**Prompt:**
Using the data that follows, state the number of lines holding the word "grey", and give no other output.

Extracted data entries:

"""

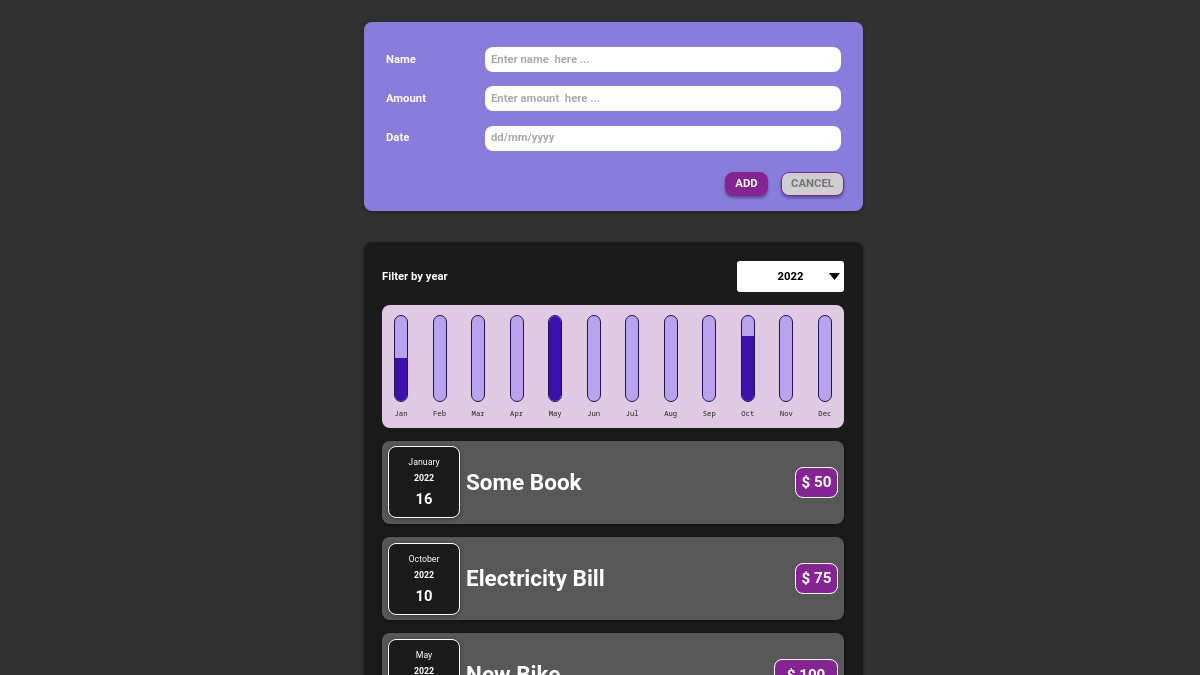
<!DOCTYPE html>
<html lang="en">
<head>
<meta charset="utf-8">
<title>Expense tracker</title>
<style>
:root {
  --page: #323232;
  --violet: #8a7cdb;
  --panel: #1b1b1b;
  --card: #585858;
  --purple: #852593;
  --grey: #cfcdcf;
  --chart: #e0cae3;
  --track: #b8a4ec;
  --fill: #3c10ab;
  --muted: #aaa;
  --white: #fff;
}
* { box-sizing: border-box; margin: 0; padding: 0; }
html, body { width: 1200px; height: 675px; overflow: hidden; }
body {
  background: var(--page);
  color: var(--white);
  font: 700 11.3px/1.2 Roboto, sans-serif;
}
.app {
  width: 499px; height: 675px;
  margin-left: 364px; padding-top: 22px;
  display: flex; flex-direction: column; gap: 31px;
}
.entry {
  height: 189px; flex: none;
  padding: 25px 19px 15px 22px;
  display: flex; flex-direction: column; gap: 14.3px;
  background: var(--violet);
  border-radius: 8px;
  box-shadow: 0 1px 5px rgba(0,0,0,.35);
}
.entry-row { height: 25px; flex: none; display: grid; grid-template-columns: 99px 356px; align-items: center; }
.field {
  height: 25px; padding: 0 6px;
  display: flex; align-items: center;
  background: var(--white); color: var(--muted);
  border-radius: 8px; white-space: pre;
}
.actions { margin-top: auto; display: flex; justify-content: flex-end; gap: 13px; }
.button {
  height: 24px;
  display: flex; align-items: center; justify-content: center;
  border: 1px solid var(--purple); border-radius: 8px;
  box-shadow: 0 2px 3px rgba(0,0,0,.35);
}
.button.add { width: 43px; background: var(--purple); }
.button.cancel { width: 63px; background: var(--grey); color: #767476; }
.tracker {
  height: 500px; flex: none;
  padding: 19px 19px 0 18px;
  display: flex; flex-direction: column; gap: 12.5px;
  background: var(--panel);
  border-radius: 8px;
  box-shadow: 0 1px 5px rgba(0,0,0,.35);
}
.filter { height: 31px; flex: none; display: flex; align-items: center; justify-content: space-between; }
.year {
  position: relative;
  width: 107px; height: 31px;
  display: flex; align-items: center; justify-content: center;
  background: var(--white); color: #000; border-radius: 3px;
}
.year svg { position: absolute; right: 4px; top: 12px; }
.chart {
  height: 123.5px; flex: none;
  padding: 10px 12px 0;
  display: flex; justify-content: space-between;
  background: var(--chart); border-radius: 8px;
}
.month { width: 14px; display: flex; flex-direction: column; align-items: center; gap: 7px; }
.bar {
  width: 14px; height: 87px; flex: none;
  display: flex; align-items: flex-end;
  background: var(--track);
  border: 1px solid #241052; border-radius: 7px;
  overflow: hidden;
}
.bar i { width: 100%; height: var(--level); background: var(--fill); }
.month span { font: 400 7.2px/9px "Noto Sans Mono", monospace; color: #222; }
.expense {
  height: 83.7px; flex: none;
  padding: 0 6px;
  display: flex; align-items: center;
  background: var(--card); border-radius: 8px;
  box-shadow: 0 1px 4px rgba(0,0,0,.4);
}
.date {
  width: 72px; height: 72px; margin-right: 6px;
  padding-top: 10px;
  display: flex; flex-direction: column; align-items: center;
  background: var(--panel);
  border: 1px solid var(--white); border-radius: 8px;
  box-shadow: 0 1px 4px rgba(0,0,0,.4);
  font-size: 8.8px; line-height: 11px;
}
.date .name { font-weight: 400; }
.date .in-year { margin-top: 5px; }
.date .day { margin-top: 6px; font-size: 14.8px; line-height: 18px; }
.expense h2 { flex: 1; font-size: 22.5px; line-height: 27px; }
.price {
  width: 43px; height: 31px;
  display: flex; align-items: center; justify-content: center;
  background: var(--purple);
  border: 1px solid var(--white); border-radius: 8px;
  font-size: 15.2px;
}
.price.wide { width: 64px; }
</style>
</head>
<body>
<main class="app">
  <section class="entry">
    <div class="entry-row"><span>Name</span><div class="field">Enter name  here ...</div></div>
    <div class="entry-row"><span>Amount</span><div class="field">Enter amount  here ...</div></div>
    <div class="entry-row"><span>Date</span><div class="field">dd/mm/yyyy</div></div>
    <div class="actions">
      <div class="button add">ADD</div>
      <div class="button cancel">CANCEL</div>
    </div>
  </section>

  <section class="tracker">
    <div class="filter">
      <span>Filter by year</span>
      <div class="year">2022
        <svg width="11" height="7" viewBox="0 0 11 7" aria-hidden="true"><polygon points="0,0 11,0 5.5,7"/></svg>
      </div>
    </div>

    <div class="chart">
      <div class="month"><div class="bar"><i style="--level:50%"></i></div><span>Jan</span></div>
      <div class="month"><div class="bar"></div><span>Feb</span></div>
      <div class="month"><div class="bar"></div><span>Mar</span></div>
      <div class="month"><div class="bar"></div><span>Apr</span></div>
      <div class="month"><div class="bar"><i style="--level:100%"></i></div><span>May</span></div>
      <div class="month"><div class="bar"></div><span>Jun</span></div>
      <div class="month"><div class="bar"></div><span>Jul</span></div>
      <div class="month"><div class="bar"></div><span>Aug</span></div>
      <div class="month"><div class="bar"></div><span>Sep</span></div>
      <div class="month"><div class="bar"><i style="--level:76%"></i></div><span>Oct</span></div>
      <div class="month"><div class="bar"></div><span>Nov</span></div>
      <div class="month"><div class="bar"></div><span>Dec</span></div>
    </div>

    <article class="expense">
      <div class="date"><span class="name">January</span><span class="in-year">2022</span><span class="day">16</span></div>
      <h2>Some Book</h2>
      <div class="price">$ 50</div>
    </article>
    <article class="expense">
      <div class="date"><span class="name">October</span><span class="in-year">2022</span><span class="day">10</span></div>
      <h2>Electricity Bill</h2>
      <div class="price">$ 75</div>
    </article>
    <article class="expense">
      <div class="date"><span class="name">May</span><span class="in-year">2022</span></div>
      <h2>New Bike</h2>
      <div class="price wide">$ 100</div>
    </article>
  </section>
</main>
</body>
</html>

"""

**Solution to this task:**
2